◆ **Goal of the exercise**: Check every line below for the word "scale" and show those that hold it.

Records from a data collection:
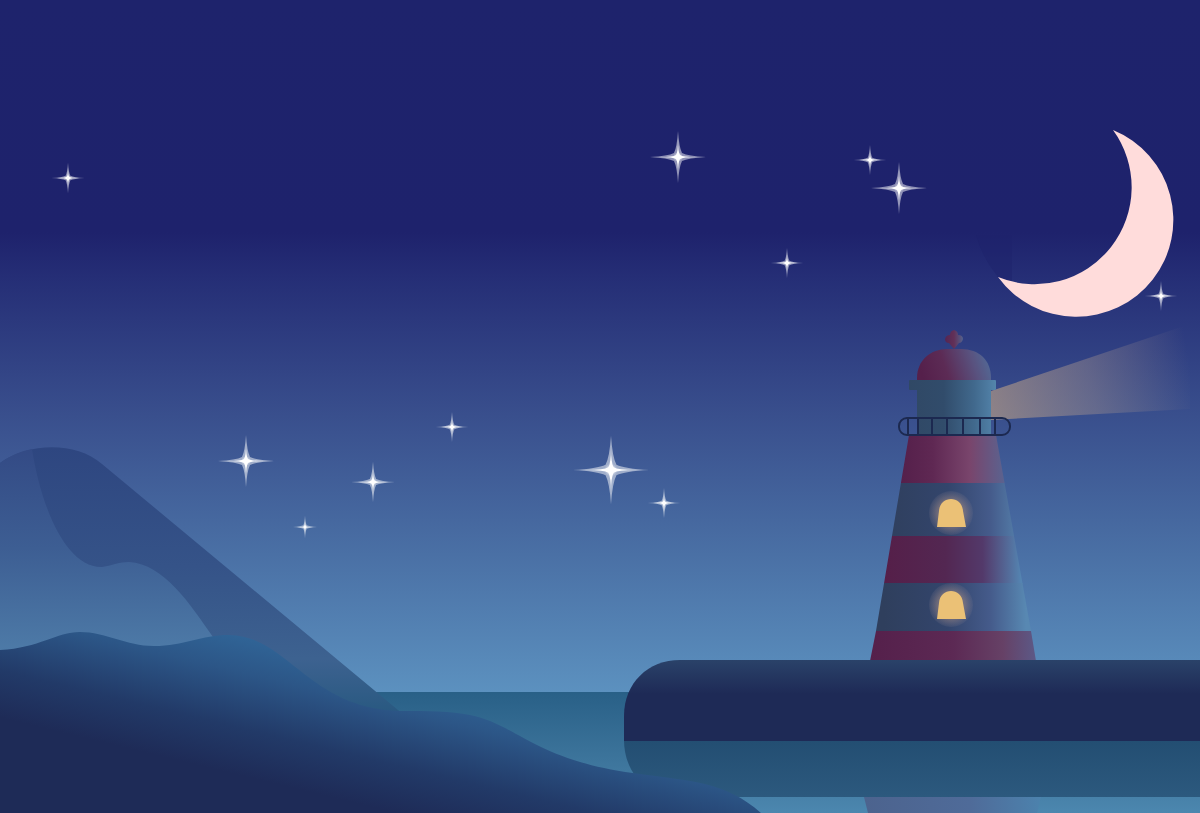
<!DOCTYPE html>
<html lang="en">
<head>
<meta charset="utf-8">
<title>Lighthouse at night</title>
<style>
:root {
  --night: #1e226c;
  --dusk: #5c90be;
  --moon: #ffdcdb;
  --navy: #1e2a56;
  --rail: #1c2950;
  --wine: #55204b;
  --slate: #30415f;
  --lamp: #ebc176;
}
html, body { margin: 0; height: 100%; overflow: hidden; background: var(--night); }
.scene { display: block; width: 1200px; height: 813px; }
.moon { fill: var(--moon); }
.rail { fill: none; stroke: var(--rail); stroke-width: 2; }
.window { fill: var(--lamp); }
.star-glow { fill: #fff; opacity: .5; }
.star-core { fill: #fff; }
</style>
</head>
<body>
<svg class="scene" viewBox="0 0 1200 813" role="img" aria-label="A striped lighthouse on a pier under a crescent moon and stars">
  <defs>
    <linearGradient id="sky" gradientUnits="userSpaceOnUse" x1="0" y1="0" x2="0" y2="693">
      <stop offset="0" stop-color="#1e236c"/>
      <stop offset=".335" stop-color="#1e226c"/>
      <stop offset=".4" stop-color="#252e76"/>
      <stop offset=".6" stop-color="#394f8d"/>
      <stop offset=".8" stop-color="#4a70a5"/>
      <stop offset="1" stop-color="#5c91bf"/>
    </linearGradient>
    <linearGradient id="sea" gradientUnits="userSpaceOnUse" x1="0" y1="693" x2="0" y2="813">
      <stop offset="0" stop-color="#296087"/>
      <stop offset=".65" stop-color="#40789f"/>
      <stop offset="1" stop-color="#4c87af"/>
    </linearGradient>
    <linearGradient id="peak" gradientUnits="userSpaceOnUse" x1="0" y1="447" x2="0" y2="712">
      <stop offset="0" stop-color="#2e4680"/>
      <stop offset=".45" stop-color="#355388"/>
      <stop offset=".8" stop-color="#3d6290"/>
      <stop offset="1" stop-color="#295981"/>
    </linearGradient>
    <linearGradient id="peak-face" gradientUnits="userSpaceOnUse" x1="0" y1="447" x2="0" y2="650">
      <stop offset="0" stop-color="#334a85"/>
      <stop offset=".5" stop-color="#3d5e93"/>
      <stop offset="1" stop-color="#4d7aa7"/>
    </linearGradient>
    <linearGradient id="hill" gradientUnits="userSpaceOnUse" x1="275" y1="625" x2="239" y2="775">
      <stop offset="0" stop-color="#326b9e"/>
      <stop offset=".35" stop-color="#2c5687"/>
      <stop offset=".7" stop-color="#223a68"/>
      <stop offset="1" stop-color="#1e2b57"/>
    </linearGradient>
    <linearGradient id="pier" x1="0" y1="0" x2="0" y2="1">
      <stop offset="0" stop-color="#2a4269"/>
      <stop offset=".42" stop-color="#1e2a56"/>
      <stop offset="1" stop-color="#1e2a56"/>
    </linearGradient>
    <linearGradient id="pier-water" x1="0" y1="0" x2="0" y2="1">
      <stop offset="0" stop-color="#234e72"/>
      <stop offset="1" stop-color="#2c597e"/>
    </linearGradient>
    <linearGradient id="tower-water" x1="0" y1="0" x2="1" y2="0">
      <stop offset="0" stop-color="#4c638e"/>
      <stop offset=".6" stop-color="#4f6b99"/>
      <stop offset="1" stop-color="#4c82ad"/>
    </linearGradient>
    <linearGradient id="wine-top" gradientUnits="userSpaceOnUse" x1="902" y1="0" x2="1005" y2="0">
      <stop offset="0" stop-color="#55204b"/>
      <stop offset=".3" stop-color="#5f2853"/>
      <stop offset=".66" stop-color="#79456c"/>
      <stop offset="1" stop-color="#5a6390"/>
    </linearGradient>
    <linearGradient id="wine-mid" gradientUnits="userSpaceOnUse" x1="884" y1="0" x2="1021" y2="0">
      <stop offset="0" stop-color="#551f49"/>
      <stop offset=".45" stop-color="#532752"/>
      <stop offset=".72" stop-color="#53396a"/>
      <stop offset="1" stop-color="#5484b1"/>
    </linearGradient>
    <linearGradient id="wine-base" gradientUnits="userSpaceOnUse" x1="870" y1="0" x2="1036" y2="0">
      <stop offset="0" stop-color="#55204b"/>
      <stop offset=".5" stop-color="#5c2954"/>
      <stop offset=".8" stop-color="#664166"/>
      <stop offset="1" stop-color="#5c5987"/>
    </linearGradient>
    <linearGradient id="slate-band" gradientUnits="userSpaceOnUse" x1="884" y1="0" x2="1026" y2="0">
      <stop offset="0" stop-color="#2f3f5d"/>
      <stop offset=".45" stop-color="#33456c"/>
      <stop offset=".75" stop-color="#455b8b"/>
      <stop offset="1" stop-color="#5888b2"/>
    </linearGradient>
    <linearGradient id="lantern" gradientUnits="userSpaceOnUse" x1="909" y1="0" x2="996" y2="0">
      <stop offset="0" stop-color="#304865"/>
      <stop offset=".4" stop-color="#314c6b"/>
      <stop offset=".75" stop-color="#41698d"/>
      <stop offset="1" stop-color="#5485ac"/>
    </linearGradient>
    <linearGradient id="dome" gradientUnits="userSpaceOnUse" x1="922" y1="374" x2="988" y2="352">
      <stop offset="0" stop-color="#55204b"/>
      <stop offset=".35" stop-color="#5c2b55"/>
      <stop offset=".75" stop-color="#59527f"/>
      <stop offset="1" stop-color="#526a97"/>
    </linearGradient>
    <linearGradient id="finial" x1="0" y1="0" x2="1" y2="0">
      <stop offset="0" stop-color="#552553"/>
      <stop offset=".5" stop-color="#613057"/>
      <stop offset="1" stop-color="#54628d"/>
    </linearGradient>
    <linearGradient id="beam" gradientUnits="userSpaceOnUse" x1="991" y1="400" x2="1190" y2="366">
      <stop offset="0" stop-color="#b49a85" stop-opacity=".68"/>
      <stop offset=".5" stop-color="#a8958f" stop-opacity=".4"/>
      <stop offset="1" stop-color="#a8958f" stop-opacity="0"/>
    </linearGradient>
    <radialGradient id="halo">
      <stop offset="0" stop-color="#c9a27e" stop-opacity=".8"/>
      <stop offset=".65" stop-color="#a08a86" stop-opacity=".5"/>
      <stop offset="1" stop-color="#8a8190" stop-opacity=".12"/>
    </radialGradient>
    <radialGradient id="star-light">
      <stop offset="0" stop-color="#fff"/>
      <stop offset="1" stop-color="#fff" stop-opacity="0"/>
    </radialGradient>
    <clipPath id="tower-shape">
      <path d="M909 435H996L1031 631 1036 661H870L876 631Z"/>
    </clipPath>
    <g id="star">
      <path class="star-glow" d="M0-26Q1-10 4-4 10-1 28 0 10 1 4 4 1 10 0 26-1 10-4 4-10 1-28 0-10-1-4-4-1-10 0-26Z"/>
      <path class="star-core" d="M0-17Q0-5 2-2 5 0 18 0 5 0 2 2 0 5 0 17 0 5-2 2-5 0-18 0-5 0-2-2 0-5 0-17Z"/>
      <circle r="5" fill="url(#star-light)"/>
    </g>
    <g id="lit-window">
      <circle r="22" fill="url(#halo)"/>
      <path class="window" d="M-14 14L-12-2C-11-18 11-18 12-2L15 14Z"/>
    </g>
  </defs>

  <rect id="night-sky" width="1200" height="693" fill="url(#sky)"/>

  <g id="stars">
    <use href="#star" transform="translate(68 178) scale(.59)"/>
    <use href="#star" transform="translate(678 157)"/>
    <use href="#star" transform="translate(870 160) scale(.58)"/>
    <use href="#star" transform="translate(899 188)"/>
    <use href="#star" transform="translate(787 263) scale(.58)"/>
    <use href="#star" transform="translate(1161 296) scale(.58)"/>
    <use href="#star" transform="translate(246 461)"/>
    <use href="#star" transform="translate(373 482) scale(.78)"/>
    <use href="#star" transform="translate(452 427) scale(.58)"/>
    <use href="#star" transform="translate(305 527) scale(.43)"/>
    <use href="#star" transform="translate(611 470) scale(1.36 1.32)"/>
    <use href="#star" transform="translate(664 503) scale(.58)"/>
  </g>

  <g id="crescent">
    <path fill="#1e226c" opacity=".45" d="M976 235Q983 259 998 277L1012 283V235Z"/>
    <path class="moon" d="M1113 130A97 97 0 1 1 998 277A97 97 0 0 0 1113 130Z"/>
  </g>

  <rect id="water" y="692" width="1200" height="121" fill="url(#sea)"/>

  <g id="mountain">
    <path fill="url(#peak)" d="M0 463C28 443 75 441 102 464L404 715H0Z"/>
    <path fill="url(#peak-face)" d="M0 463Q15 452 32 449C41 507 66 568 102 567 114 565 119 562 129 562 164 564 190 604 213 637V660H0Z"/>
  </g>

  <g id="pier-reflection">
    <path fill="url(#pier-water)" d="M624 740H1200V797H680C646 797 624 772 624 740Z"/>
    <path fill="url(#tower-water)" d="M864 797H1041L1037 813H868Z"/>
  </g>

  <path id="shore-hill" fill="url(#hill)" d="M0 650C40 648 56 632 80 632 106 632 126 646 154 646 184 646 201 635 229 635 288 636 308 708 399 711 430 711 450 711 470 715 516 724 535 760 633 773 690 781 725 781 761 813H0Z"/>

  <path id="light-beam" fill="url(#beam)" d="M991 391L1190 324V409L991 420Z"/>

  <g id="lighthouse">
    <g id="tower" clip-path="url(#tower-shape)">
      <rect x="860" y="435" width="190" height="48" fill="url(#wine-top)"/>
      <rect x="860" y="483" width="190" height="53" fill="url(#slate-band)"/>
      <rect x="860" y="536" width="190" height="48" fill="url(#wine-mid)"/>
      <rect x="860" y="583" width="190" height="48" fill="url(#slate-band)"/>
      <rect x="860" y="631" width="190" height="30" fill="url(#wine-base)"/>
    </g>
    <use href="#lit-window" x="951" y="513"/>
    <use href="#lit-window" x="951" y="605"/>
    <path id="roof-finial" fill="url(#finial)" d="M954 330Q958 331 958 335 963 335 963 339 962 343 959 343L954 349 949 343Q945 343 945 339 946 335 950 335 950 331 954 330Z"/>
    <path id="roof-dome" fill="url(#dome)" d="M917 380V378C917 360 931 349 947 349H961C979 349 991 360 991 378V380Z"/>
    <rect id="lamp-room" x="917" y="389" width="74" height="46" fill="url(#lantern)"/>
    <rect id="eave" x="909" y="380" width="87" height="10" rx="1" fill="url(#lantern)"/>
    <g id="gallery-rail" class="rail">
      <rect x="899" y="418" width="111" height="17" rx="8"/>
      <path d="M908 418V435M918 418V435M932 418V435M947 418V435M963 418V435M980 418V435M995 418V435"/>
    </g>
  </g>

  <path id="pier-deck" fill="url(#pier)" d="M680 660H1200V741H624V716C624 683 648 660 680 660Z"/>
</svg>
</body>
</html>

◆ **Completed exercise**:
    <use href="#star" transform="translate(68 178) scale(.59)"/>
    <use href="#star" transform="translate(870 160) scale(.58)"/>
    <use href="#star" transform="translate(787 263) scale(.58)"/>
    <use href="#star" transform="translate(1161 296) scale(.58)"/>
    <use href="#star" transform="translate(373 482) scale(.78)"/>
    <use href="#star" transform="translate(452 427) scale(.58)"/>
    <use href="#star" transform="translate(305 527) scale(.43)"/>
    <use href="#star" transform="translate(611 470) scale(1.36 1.32)"/>
    <use href="#star" transform="translate(664 503) scale(.58)"/>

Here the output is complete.